------ Given records ------
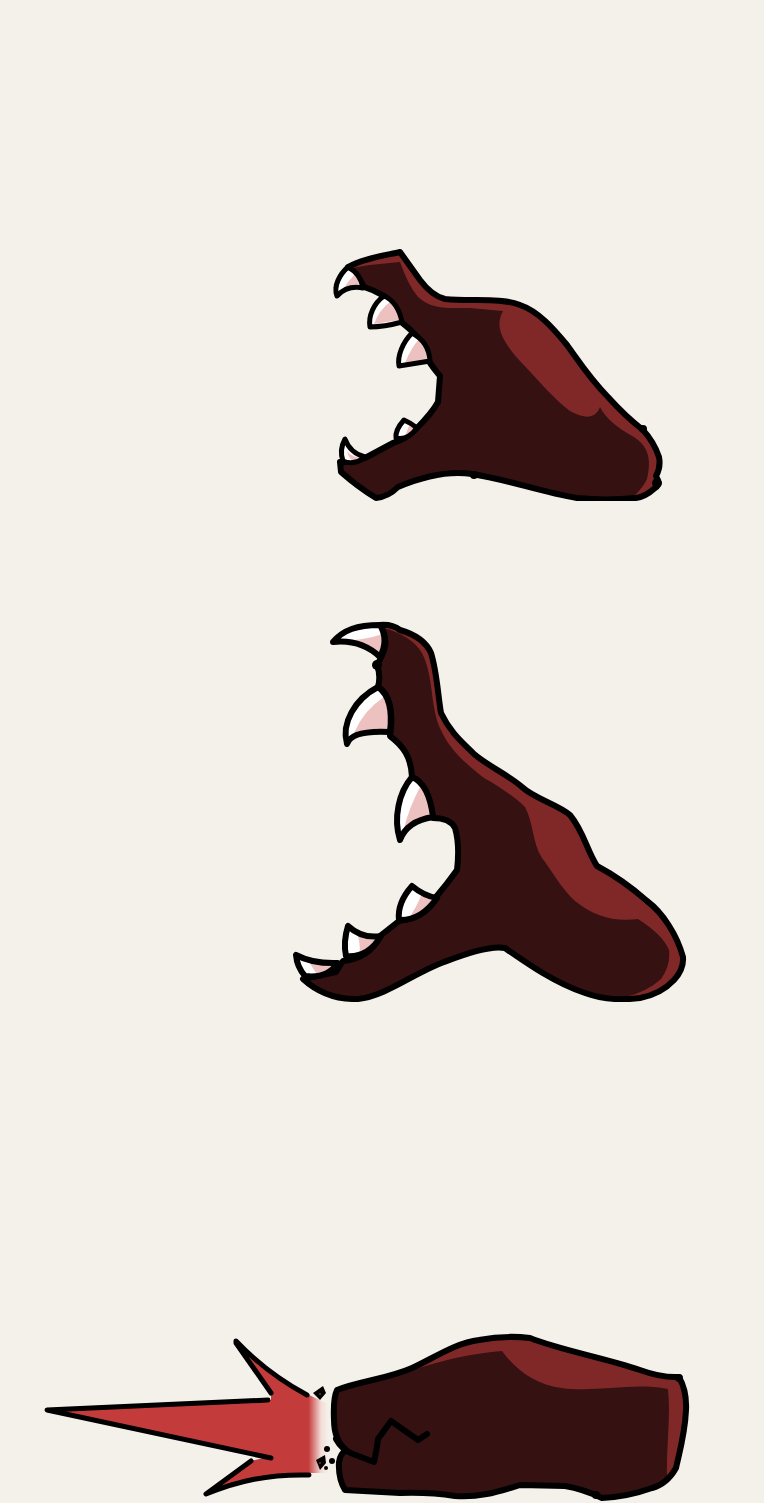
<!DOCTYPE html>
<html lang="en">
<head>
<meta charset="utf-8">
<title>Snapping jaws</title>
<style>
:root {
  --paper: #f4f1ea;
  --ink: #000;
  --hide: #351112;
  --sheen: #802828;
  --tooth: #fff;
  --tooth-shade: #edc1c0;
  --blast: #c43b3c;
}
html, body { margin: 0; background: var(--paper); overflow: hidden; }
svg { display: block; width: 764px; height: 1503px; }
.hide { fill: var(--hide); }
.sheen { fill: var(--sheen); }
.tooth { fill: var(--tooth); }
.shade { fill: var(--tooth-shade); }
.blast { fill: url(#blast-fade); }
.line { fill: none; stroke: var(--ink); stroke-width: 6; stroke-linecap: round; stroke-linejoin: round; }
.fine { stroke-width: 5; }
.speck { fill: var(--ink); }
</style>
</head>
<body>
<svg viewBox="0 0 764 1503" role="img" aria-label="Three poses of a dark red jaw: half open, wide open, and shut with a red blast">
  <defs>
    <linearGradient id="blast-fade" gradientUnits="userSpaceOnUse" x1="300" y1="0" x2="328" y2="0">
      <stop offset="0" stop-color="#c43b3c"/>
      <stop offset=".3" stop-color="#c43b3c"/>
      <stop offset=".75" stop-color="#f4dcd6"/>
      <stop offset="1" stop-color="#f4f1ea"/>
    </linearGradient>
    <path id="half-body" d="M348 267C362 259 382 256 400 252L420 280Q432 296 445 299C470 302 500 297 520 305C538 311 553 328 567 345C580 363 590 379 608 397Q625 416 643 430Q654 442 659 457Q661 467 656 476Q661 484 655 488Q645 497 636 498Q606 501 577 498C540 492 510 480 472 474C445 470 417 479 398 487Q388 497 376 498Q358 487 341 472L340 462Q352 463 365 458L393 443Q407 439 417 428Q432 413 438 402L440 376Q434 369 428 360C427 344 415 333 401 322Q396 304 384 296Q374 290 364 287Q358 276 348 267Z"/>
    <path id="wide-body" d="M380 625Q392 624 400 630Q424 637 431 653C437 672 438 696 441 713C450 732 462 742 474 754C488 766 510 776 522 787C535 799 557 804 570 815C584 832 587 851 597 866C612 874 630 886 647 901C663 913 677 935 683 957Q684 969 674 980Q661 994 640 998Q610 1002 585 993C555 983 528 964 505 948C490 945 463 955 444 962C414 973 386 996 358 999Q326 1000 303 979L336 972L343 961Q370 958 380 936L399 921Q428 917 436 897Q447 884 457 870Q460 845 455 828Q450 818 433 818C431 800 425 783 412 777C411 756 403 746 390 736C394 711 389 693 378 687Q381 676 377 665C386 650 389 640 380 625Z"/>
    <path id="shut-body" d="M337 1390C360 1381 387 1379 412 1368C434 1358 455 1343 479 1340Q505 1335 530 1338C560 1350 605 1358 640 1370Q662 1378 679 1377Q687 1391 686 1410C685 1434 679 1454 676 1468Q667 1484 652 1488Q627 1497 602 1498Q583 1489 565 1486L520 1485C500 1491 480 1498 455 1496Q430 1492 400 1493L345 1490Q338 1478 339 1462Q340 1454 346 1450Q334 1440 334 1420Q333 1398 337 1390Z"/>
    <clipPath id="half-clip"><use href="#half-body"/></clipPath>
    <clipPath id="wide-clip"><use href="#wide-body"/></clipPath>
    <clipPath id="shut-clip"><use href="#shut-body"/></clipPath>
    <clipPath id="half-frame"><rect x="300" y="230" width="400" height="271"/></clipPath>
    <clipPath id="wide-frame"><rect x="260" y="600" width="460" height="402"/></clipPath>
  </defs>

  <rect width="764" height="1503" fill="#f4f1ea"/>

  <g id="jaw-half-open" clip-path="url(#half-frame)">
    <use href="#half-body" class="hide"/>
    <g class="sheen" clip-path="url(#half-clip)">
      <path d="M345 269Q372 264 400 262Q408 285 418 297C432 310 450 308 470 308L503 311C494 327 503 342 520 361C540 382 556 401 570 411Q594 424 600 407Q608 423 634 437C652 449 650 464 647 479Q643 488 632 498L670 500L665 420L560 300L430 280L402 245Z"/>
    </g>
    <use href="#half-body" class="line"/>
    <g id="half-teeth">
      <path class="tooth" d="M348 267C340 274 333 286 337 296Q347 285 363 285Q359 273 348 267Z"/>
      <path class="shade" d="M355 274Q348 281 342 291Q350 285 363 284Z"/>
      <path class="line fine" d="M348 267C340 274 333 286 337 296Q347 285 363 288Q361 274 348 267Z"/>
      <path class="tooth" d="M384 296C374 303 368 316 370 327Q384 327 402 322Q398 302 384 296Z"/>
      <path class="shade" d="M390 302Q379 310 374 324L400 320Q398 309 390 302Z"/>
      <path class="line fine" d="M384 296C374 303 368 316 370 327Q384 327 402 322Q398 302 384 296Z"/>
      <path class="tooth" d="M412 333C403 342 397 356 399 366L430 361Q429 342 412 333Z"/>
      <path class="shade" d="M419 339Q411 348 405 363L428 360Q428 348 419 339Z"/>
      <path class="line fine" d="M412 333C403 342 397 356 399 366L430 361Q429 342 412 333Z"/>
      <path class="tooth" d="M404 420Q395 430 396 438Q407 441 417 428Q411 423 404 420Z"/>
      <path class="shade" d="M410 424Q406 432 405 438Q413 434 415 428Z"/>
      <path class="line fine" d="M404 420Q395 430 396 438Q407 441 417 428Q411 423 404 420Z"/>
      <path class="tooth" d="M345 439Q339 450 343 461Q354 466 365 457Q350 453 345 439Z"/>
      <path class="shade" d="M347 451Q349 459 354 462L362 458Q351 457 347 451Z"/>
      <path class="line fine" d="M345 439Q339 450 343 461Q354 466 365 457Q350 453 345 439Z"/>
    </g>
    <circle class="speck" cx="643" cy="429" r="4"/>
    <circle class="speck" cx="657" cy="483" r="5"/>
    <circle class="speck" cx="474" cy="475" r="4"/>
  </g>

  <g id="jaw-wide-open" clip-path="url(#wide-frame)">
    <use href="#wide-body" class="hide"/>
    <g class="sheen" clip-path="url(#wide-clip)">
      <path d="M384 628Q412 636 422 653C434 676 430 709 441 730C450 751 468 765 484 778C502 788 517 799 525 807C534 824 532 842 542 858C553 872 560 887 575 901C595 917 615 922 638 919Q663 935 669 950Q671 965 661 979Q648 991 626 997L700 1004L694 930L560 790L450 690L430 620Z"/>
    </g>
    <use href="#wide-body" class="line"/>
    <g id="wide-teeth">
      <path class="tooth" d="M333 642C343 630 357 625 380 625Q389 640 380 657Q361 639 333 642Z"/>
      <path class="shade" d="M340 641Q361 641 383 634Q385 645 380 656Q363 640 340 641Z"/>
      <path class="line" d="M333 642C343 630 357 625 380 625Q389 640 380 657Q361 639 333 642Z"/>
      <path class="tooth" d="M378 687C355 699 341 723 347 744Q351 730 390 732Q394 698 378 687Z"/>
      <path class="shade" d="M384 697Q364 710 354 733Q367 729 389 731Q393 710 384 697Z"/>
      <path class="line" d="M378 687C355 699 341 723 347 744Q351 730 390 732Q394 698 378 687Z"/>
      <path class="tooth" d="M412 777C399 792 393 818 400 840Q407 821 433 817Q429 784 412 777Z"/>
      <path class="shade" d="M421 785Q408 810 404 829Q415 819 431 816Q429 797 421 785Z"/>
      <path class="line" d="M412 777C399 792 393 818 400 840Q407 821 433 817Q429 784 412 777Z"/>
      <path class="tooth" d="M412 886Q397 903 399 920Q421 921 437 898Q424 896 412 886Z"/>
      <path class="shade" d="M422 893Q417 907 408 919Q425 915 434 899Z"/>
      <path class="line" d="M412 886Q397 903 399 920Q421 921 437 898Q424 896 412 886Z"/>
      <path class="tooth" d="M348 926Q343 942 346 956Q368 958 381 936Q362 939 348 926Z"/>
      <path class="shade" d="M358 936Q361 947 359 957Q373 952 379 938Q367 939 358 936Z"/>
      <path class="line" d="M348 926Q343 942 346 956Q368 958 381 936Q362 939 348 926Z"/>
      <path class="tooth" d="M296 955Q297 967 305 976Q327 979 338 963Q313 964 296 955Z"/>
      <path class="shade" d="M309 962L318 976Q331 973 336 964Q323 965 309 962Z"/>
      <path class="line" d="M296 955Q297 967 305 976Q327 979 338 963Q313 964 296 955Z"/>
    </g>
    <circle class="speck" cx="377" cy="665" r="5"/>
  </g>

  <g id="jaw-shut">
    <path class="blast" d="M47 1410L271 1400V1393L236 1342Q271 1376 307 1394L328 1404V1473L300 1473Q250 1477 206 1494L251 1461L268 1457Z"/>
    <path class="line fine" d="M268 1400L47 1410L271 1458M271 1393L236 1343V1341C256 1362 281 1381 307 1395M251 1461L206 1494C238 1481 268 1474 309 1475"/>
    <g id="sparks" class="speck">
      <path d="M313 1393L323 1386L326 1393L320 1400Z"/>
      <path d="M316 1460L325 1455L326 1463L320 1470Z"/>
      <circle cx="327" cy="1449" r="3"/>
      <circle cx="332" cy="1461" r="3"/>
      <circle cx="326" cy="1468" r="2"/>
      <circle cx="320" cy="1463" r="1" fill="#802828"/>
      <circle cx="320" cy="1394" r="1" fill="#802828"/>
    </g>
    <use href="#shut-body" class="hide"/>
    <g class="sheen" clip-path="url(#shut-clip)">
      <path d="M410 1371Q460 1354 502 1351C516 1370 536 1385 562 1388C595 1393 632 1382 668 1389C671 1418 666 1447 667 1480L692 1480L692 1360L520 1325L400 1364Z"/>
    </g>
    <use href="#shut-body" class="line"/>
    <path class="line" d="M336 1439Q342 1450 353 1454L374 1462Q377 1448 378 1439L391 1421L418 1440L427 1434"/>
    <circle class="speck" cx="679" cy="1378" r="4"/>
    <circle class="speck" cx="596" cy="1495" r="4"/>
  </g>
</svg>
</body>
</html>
------
* Goal of the exercise
Go through the entries and copy each line holding the string "html".

* Answer below
<!DOCTYPE html>
<html lang="en">
html, body { margin: 0; background: var(--paper); overflow: hidden; }
</html>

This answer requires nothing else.